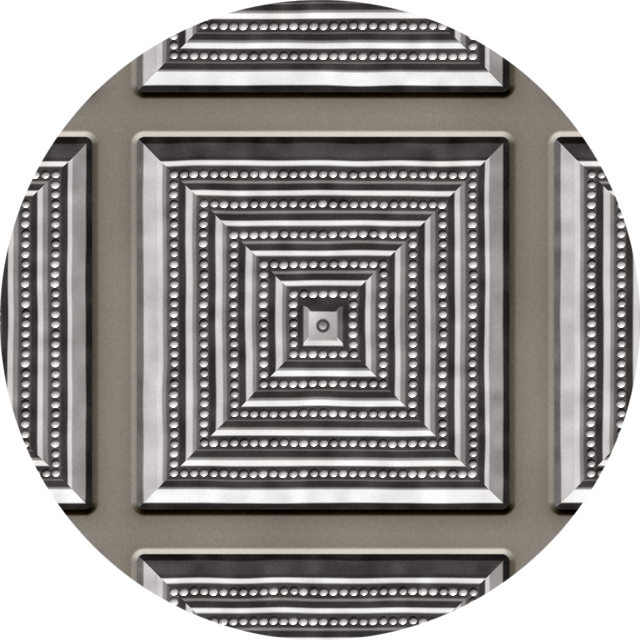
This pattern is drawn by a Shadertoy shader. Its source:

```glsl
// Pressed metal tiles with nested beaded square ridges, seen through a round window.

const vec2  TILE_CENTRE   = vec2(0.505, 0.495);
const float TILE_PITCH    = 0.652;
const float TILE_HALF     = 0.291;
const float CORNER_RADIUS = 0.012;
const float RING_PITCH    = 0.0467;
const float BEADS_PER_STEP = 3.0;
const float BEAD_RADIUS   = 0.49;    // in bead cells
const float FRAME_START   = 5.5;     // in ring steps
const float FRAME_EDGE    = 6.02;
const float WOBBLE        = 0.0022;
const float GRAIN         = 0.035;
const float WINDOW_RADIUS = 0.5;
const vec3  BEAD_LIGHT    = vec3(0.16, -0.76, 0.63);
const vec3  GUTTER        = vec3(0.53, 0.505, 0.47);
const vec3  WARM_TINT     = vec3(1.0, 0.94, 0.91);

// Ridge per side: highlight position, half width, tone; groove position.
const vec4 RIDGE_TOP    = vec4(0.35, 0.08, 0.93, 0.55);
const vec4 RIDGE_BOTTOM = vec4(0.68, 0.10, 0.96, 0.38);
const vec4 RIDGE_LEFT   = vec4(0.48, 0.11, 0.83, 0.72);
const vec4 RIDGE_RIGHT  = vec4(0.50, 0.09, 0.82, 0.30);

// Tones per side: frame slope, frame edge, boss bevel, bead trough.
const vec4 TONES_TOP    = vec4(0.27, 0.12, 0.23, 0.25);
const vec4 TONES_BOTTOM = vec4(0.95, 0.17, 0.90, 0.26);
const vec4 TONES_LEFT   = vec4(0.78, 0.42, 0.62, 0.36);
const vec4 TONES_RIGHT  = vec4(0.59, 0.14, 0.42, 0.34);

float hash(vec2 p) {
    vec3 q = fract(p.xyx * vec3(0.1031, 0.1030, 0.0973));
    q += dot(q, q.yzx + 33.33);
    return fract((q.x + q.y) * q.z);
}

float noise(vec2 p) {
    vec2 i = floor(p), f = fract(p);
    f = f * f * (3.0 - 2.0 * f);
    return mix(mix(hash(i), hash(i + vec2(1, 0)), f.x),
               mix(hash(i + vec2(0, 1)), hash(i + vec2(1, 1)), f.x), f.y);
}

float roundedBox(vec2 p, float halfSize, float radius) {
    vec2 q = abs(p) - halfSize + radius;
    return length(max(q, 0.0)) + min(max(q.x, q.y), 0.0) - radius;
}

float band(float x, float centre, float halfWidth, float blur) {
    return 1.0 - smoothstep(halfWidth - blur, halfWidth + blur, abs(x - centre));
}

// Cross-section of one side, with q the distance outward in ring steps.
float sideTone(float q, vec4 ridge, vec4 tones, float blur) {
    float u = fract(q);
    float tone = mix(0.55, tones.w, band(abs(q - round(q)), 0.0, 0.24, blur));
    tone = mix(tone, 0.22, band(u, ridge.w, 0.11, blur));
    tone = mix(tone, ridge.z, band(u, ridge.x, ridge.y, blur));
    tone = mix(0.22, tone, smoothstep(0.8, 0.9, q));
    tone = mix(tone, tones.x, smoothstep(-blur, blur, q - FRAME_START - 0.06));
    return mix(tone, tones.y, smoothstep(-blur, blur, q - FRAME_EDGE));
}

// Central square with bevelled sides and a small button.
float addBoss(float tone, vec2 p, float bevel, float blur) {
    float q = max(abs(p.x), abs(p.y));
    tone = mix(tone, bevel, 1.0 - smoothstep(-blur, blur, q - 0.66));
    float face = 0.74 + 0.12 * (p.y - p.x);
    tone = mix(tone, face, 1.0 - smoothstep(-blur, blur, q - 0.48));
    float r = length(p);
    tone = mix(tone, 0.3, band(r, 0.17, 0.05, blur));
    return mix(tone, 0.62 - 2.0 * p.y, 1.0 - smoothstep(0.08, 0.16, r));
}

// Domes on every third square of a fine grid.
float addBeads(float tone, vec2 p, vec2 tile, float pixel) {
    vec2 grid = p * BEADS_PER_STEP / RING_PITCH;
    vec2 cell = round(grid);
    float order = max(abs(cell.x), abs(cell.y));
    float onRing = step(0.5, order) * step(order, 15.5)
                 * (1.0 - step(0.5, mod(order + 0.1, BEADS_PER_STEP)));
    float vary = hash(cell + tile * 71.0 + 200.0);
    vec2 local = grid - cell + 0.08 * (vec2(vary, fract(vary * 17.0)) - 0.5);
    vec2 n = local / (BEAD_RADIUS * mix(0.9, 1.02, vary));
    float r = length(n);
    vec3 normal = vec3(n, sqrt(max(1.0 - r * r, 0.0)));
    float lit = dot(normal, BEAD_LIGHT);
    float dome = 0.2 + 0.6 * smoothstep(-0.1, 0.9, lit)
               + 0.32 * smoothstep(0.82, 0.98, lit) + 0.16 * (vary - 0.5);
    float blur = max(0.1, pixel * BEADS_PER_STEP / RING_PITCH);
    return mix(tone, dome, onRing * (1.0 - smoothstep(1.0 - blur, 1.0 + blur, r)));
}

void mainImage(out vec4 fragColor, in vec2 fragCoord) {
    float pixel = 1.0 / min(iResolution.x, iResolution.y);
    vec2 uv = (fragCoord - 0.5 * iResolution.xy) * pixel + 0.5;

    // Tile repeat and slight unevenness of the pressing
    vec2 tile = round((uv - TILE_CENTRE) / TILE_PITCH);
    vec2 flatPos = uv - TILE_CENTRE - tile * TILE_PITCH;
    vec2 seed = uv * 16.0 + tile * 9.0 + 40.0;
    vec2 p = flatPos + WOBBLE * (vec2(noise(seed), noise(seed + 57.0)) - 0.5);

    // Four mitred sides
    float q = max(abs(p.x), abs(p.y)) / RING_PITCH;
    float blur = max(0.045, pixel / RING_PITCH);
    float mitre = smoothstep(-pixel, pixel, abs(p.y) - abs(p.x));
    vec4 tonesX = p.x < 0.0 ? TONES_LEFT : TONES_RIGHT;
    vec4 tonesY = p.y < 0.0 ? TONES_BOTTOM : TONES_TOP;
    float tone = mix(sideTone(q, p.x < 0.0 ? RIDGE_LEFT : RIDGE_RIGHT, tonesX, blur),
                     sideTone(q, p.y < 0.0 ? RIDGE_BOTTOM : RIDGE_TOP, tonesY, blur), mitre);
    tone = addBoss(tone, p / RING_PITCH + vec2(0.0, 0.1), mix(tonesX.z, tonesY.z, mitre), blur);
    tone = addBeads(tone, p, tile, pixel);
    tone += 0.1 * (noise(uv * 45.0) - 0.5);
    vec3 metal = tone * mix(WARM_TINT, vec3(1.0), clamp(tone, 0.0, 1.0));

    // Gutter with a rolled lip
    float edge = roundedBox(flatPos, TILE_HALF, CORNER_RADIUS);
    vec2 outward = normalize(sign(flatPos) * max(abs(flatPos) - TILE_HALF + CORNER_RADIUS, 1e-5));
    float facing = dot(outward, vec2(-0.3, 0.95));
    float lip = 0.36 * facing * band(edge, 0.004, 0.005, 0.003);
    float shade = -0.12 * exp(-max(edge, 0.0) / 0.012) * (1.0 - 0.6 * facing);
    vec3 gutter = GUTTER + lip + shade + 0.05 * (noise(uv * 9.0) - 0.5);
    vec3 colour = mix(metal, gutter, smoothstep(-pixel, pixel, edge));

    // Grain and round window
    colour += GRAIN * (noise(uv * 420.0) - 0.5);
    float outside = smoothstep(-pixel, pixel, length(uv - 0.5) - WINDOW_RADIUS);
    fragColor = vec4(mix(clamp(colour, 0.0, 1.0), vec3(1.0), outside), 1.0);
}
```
:::::
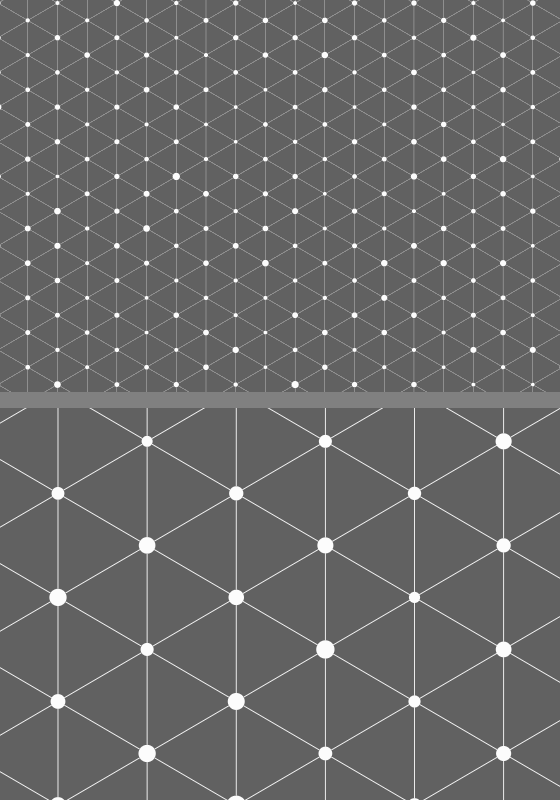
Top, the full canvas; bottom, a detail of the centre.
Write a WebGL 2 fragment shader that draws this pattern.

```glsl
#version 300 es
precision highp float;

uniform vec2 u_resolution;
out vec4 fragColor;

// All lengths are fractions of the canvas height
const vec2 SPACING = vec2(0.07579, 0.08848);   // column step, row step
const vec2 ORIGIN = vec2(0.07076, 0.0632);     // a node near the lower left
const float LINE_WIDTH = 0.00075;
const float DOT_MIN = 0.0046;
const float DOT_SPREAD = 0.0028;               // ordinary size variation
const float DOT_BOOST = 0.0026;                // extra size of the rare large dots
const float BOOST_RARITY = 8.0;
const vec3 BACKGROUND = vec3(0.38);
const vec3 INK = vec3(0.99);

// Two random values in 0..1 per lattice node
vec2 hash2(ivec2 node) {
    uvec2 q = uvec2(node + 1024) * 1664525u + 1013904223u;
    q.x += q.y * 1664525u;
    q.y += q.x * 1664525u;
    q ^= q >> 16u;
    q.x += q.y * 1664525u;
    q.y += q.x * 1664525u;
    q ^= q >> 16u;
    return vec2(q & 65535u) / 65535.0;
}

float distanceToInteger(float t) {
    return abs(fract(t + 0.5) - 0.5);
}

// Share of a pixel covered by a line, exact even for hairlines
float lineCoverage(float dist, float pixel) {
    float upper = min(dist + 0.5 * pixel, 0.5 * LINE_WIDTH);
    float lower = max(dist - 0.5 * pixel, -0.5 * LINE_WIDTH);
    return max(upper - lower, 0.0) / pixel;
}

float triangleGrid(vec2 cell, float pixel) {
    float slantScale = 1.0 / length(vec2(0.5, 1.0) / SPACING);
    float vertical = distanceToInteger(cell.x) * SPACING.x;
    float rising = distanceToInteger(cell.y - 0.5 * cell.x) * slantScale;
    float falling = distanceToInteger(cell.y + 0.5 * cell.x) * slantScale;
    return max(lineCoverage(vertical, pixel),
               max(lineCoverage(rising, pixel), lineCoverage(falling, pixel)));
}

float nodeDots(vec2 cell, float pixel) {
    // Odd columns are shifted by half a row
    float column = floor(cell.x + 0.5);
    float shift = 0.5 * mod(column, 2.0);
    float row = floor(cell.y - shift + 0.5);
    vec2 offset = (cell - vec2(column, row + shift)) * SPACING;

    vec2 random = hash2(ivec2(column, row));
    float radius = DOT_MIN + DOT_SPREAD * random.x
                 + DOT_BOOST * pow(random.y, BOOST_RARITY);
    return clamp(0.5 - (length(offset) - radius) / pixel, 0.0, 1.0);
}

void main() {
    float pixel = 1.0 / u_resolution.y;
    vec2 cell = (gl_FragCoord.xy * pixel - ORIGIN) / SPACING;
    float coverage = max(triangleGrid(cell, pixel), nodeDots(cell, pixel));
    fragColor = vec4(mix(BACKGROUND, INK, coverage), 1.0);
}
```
:::::
→ **YOUR GOAL**:
Go through the records above and copy every line with the word "noise".

→ **TASK SOLUTION**:
float noise(vec2 p) {
    vec2 p = flatPos + WOBBLE * (vec2(noise(seed), noise(seed + 57.0)) - 0.5);
    tone += 0.1 * (noise(uv * 45.0) - 0.5);
    vec3 gutter = GUTTER + lip + shade + 0.05 * (noise(uv * 9.0) - 0.5);
    colour += GRAIN * (noise(uv * 420.0) - 0.5);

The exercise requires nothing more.